By LaVarne Burton, Lori Hartwell, Hrant Jamgochian and Bruce Skyer
Aug. 5, 2014, 6:08 p.m.
Although Americans might struggle to find consensus on many policy issues related to health care, when faced with a serious health issue we unite behind the common goal of helping those living with it. Policymakers, health officials and the public have thrown their muscle behind putting a stop to once-deadly childhood illnesses, harmful toxins, and other threats to our health and safety.
Now the kidney community is doing the same — standing together to improve the outlook for Americans with Chronic Kidney Disease and for those who have kidney failure. Our nation’s leading kidney patient advocacy groups are proud to support H.R. 4814 —The Chronic Kidney Disease Improvement in Research and Treatment Act of 2014.
CKD, a slow and often silent, progressive condition, damages the kidney’s ability to cleanse the body of waste products. More than 26 million Americans have CKD and another 1 in 3 is at risk. When CKD is not recognized and treated, it can progress to irreversible kidney failure, or End Stage Renal Disease. Kidney failure affects more than 615,000 Americans and is survivable only with a kidney transplant or life-sustaining dialysis treatments that cleanse the blood several times per week.
Increases in risk factors for CKD and ESRD — including high blood pressure, diabetes and obesity — have led to an increased urgency for new approaches in prevention and treatment. The Chronic Kidney Disease Improvement in Research and Treatment Act of 2014 addresses this problem from multiple angles and seeks to ensure that Americans living with kidney disease have access to the health care necessary to survive and thrive.
H.R. 4814 addresses gaps in critical research by requiring the Department of Health and Human Services to evaluate federal spending on kidney disease research compared to that on kidney disease treatment; improve coordination of Federal research efforts across agencies; and investigate the differences in disease progression and treatment patterns in minority populations which are disproportionately impacted by the disease. The bill also improves access to care for Medicare beneficiaries with CKD. It removes barriers to patients receiving the Medicare Kidney Disease Education program, which helps patients make informed decisions about dialysis options, including home dialysis, getting on the transplant waiting list, and steps to take towards identifying a living kidney donor. H.R. 4814 also provides incentives to nephrologists and other non-physician health professionals to practice in underserved rural and urban areas to improve access to care.
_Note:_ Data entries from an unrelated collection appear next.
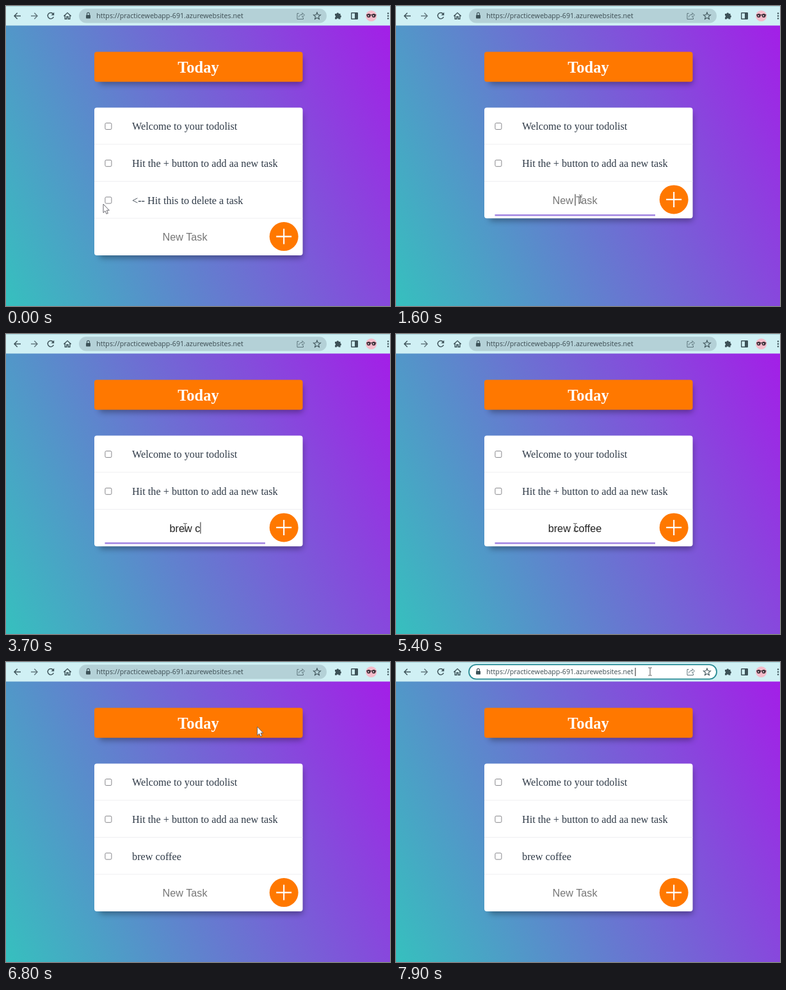
An HTML page for the animation above (8 s loop, 600 px wide and 468 px high).

```html
<!DOCTYPE html>
<html lang="en">
<head>
<meta charset="utf-8">
<title>Todo list</title>
<style>
  html, body { margin: 0; width: 100%; height: 100%; overflow: hidden; }
  svg { display: block; width: 600px; height: 468px; }
  .item { font: 16.25px "Liberation Serif", Times, serif; fill: #303b48; }
  .input { font: 16.25px "Liberation Sans", Arial, sans-serif; text-anchor: middle; }
  .title { font: bold 24.6px "Liberation Serif", Times, serif; fill: #fff; text-anchor: middle; }
  .url { font: 10.67px "Open Sans", sans-serif; fill: #3a4a50; }
  .icon { fill: none; stroke: #3d5258; stroke-width: 1.4; }
  .solid { fill: #3d5258; }
  .box { fill: #fff; stroke: #858589; stroke-width: 1; }
</style>
</head>
<body>
<svg viewBox="0 0 600 468">
  <defs>
    <linearGradient id="sky" gradientUnits="userSpaceOnUse" x1="-30" y1="403.4" x2="630" y2="95.6">
      <stop stop-color="#36c0be"/><stop offset="1" stop-color="#a31fe7"/>
    </linearGradient>
    <filter id="soft" x="-20%" y="-40%" width="140%" height="180%"><feGaussianBlur stdDeviation="5"/></filter>
  </defs>

  <rect width="600" height="468" fill="url(#sky)"/>

  <g id="toolbar">
    <rect width="600" height="30.5" fill="#d0f0f4"/>
    <rect width="600" height="1" fill="#a9d9df"/>
    <rect id="omnibox" x="114" y="4.2" width="387" height="22.4" rx="11.2" stroke-width="1.8"/>
    <path class="icon" d="M23 15.5H13M17.7 10.7L13 15.5L17.7 20.3"/>
    <path class="icon" style="stroke:#62777d" d="M39 15.5H49M44.3 10.7L49 15.5L44.3 20.3"/>
    <g id="reload">
      <path class="icon" d="M73.6 12.2A4.7 4.7 0 1 0 74.3 17"/>
      <path class="solid" d="M75.2 9.8V14.6H70.4Z"/>
    </g>
    <path id="stop" class="icon" d="M65.5 11L74.5 20M74.5 11L65.5 20"/>
    <path class="icon" d="M90.3 15.7L96 10.6L101.7 15.7M92.2 14.5V20.2H94.8V16.8H97.2V20.2H99.8V14.5"/>
    <rect class="solid" x="125" y="14" width="7" height="5.6" rx="1"/>
    <path class="icon" style="stroke-width:1.1" d="M126.5 14V12.4A2 2 0 0 1 130.500 12.4V14"/>
    <rect id="selection" x="141" y="8.5" width="232" height="14" fill="#2f7de0"/>
    <text id="url" class="url" x="141.3" y="19.300">https://practicewebapp-691.azurewebsites.net</text>
    <rect id="urlCaret" x="373.500" y="9" width="1" height="13" fill="#222"/>
    <path class="icon" style="stroke-width:1;stroke:#5c747b" d="M457.500 11.500H455V20.500H464.500V18M457.500 17.500C458 14.500 460 13.300 463 13.300V10.700L466.500 14.200L463 17.500V15.300"/>
    <path id="star" class="icon" style="stroke-width:1.1"/>
    <path class="solid" d="M514 12H516.500A1.800 1.800 0 0 1 520 12H522.500V14.500A1.800 1.800 0 0 1 522.500 18V20.500H519.800A1.600 1.600 0 0 0 516.700 20.500H514V17.700A1.600 1.600 0 0 0 514 14.700Z"/>
    <rect class="icon" x="539.700" y="10.700" width="9.600" height="9.600" rx=".6"/>
    <rect class="solid" x="545" y="10.700" width="4.300" height="9.600"/>
    <circle cx="570.700" cy="15.500" r="8.600" fill="#f5bccb"/>
    <g fill="#3a2c36"><circle cx="566.700" cy="15" r="3"/><circle cx="574.600" cy="15" r="3"/><rect x="563" y="13.300" width="15.400" height="1.200"/></g>
    <g fill="#f6e6ea"><circle cx="566.300" cy="15.300" r="1"/><circle cx="574.200" cy="15.300" r="1"/></g>
    <g class="solid"><circle cx="597" cy="11.500" r="1.200"/><circle cx="597" cy="15.500" r="1.200"/><circle cx="597" cy="19.500" r="1.200"/></g>
  </g>

  <rect x="146" y="79.500" width="317.500" height="42.500" rx="4" opacity=".34" filter="url(#soft)"/>
  <rect x="138" y="71.500" width="325.600" height="46.700" rx="4" fill="#ff7800"/>
  <text class="title" x="300.500" y="104">Today</text>

  <rect id="cardShadow" x="146" y="166.500" width="317.500" rx="4" opacity=".34" filter="url(#soft)"/>
  <rect id="card" x="138" y="158.500" width="325.600" rx="4" fill="#fff"/>
  <g id="rows"></g>

  <g id="entry">
    <rect id="underline" x="154.500" y="325.100" width="250.500" height="2.500" fill="#a183e1"/>
    <text id="field" class="input" x="279.500" y="308.500"></text>
    <rect id="caret" y="293.500" width="1" height="18" fill="#222"/>
    <circle cx="434.200" cy="301.900" r="22.500" fill="#ff7800"/>
    <path d="M422.200 301.900H446.200M434.200 289.900V313.900" stroke="#fff" stroke-width="2.100"/>
  </g>

  <path id="arrow" d="M0 0V13.500L3 10.700L5 15.300L7.300 14.300L5.300 9.800H9.300Z" fill="#fff" stroke="#56565e" stroke-width=".9"/>
  <path id="beam" d="M-2.700 -6H-.7L0 -5.400L.7 -6H2.700M0 -5.400V5.400M-2.700 6H-.7L0 5.400L.7 6H2.700" fill="none" stroke="#555" stroke-width="1"/>
</svg>

<script>
const LOOP = 8000, ROW = 57.7, TOP = 158.5, CENTER = 279.5;
const CHECK = 600, REMOVE = 1200, FOCUS = 1500, SUBMIT = 5600, ADD = 6300;
const URL_CLICK = 7150, DESELECT = 7600;
const PHRASE = "brew coffee";
const KEY_TIMES = [2600, 2850, 3050, 3250, 3450, 3650, 4000, 4200, 4350, 4450, 4650];
const POINTER = [
  [0, 152, 309], [300, 152, 309], [580, 159, 305.5], [1200, 159, 305.5],
  [1490, 288.5, 301], [2000, 288.5, 301], [2300, 280, 301.5], [6300, 280, 301.5],
  [6700, 392.7, 101], [6850, 392.7, 101], [7100, 397, 15], [LOOP, 397, 15]
];

const $ = id => document.getElementById(id);
const set = (id, attrs) => Object.entries(attrs).forEach(([k, v]) => $(id).setAttribute(k, v));
const show = (id, on) => set(id, { visibility: on ? "visible" : "hidden" });
const between = (t, a, b) => t >= a && t < b;

function starPath(cx, cy, outer, inner) {
  const points = Array.from({ length: 10 }, (_, i) => {
    const r = i % 2 ? inner : outer, a = i * Math.PI / 5 - Math.PI / 2;
    return [cx + r * Math.cos(a), cy + r * Math.sin(a)];
  });
  return `M${points.join("L")}Z`;
}

function rowMarkup(text, i, checked) {
  const y = TOP + i * ROW, mid = y + 29;
  const mark = checked
    ? `<rect x="154.500" y="${mid - 5.3}" width="10.800" height="10.800" rx="2" fill="#2463ae"/>
       <path d="M156.700 ${mid}L159 ${mid + 2.4}L163.300 ${mid - 2.5}" fill="none" stroke="#fff" stroke-width="1.500"/>`
    : `<rect class="box" x="154.900" y="${mid - 4.9}" width="10" height="10" rx="1.800"/>`;
  const strike = checked ? `<rect class="strike" x="197" y="${mid + 15.5 - 15}" width="174" height="1.300" fill="#9670d8"/>` : "";
  return `${mark}<text class="item" x="197" y="${y + 34.7}"${checked ? ' style="fill:#50505c"' : ""}>${text}</text>${strike}
    <rect x="138" y="${y + ROW - 0.9}" width="325.600" height=".9" fill="#ededf0"/>`;
}

function pointerAt(t) {
  const i = POINTER.findIndex((p, n) => n && t <= p[0]);
  const [t0, x0, y0] = POINTER[i - 1], [t1, x1, y1] = POINTER[i];
  const k = (t - t0) / (t1 - t0), e = k * k * (3 - 2 * k);
  return [x0 + (x1 - x0) * e, y0 + (y1 - y0) * e];
}

let rowsKey = "";
function drawRows(t) {
  const items = ["Welcome to your todolist", "Hit the + button to add aa new task"];
  if (t < REMOVE) items.push("&lt;-- Hit this to delete a task");
  if (t >= ADD) items.push(PHRASE);
  const checked = between(t, CHECK, REMOVE);
  const key = items.join() + checked;
  if (key !== rowsKey) {
    $("rows").innerHTML = items.map((s, i) => rowMarkup(s, i, checked && i === 2)).join("");
    rowsKey = key;
  }
  const height = (items.length + 1) * ROW - 0.3;
  set("card", { height });
  set("cardShadow", { height: height - 4 });
  set("entry", { transform: `translate(0 ${(items.length - 2) * ROW})` });
}

function drawInput(t) {
  const focused = between(t, FOCUS, ADD);
  const typed = focused ? PHRASE.slice(0, KEY_TIMES.filter(k => k <= t).length) : "";
  $("field").textContent = typed || "New Task";
  set("field", { fill: typed ? "#222" : "#777" });
  const width = typed ? $("field").getComputedTextLength() : 0;
  // A trailing space collapses in the label but still moves the caret.
  set("caret", { x: CENTER + width / 2 + (typed.endsWith(" ") ? 4.5 : 0) });
  const lastKey = Math.max(FOCUS, ...KEY_TIMES.filter(k => k <= t));
  show("caret", focused && (t - lastKey) % 1000 < 500);
  show("underline", focused);
}

function drawToolbar(t) {
  const loading = between(t, CHECK, REMOVE + 100) || between(t, SUBMIT, ADD + 100);
  show("stop", loading);
  show("reload", !loading);
  const focused = t >= URL_CLICK, selected = between(t, URL_CLICK, DESELECT);
  set("omnibox", { fill: focused ? "#fff" : "#b4d1d7", stroke: focused ? "#2b8d96" : "none" });
  show("selection", selected);
  $("url").style.fill = selected ? "#fff" : "";
  show("urlCaret", t >= DESELECT);
}

function drawPointer(t) {
  const transform = `translate(${pointerAt(t)})`;
  const beam = between(t, 1250, 6380) || t >= 7040;
  set("arrow", { transform });
  set("beam", { transform });
  show("arrow", !beam);
  show("beam", beam);
}

function render(t) {
  drawToolbar(t);
  drawRows(t);
  drawInput(t);
  drawPointer(t);
}

set("star", { d: starPath(486, 15.8, 5.8, 2.6) });
const start = performance.now();
function tick() {
  render((performance.now() - start) % LOOP);
  requestAnimationFrame(tick);
}
tick();
</script>
</body>
</html>
```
Another provision of H.R. 4814 will allow individuals with temporary kidney failure — known as acute kidney failure — to receive treatments through dialysis facilities instead of being restricted to obtaining treatment through more expensive hospital outpatient departments, which are not always located near patients’ homes. The legislation also expands coverage options for beneficiaries with kidney failure by allowing them to maintain their private insurance longer and providing access to additional Medicare program options. Under current law, patients with kidney failure are required to relinquish their private insurance coverage after 30 months and join Medicare, which can result in more restrictive choice of providers or loss of certain benefits like maternity care or family coverage. Further, the legislation allows ESRD patients greater choice in care offerings, including enrolling in Medicare Advantage plans and participating in a new coordinated care program.
Chances are that each and every one of us knows someone who either suffers from kidney disease or who one day will. It can be a life-altering illness but we can take steps to manage it appropriately and provide the best possible care to every patient
Our organizations represent the more than 26 million Americans who are living with this disease, and we hope members of Congress will pass legislation that can improve patients’ lives. The Chronic Kidney Disease Improvement in Research and Treatment Act of 2014 is an important next step in the battle against this growing health concern in our nation.
LaVarne Burton is the president & CEO of the American Kidney Fund. Lori Hartwell is the CEO of the Renal Support Network. Hrant Jamgochian is the executive director for Dialysis Patient Citizens and Bruce Skyer is the CEO of National Kidney Foundation.
Vice President Joe Biden waits to conduct a mock swearing-in ceremony with Sen. Brian Schatz, D-Hawaii, in the Capitol's Old Senate Chamber, December 2, 2014. Schatz was sworn in to serve the remainder of his term since he was appointed to the seat after Sen. Daniel Inouye, D-Hawaii, passed away.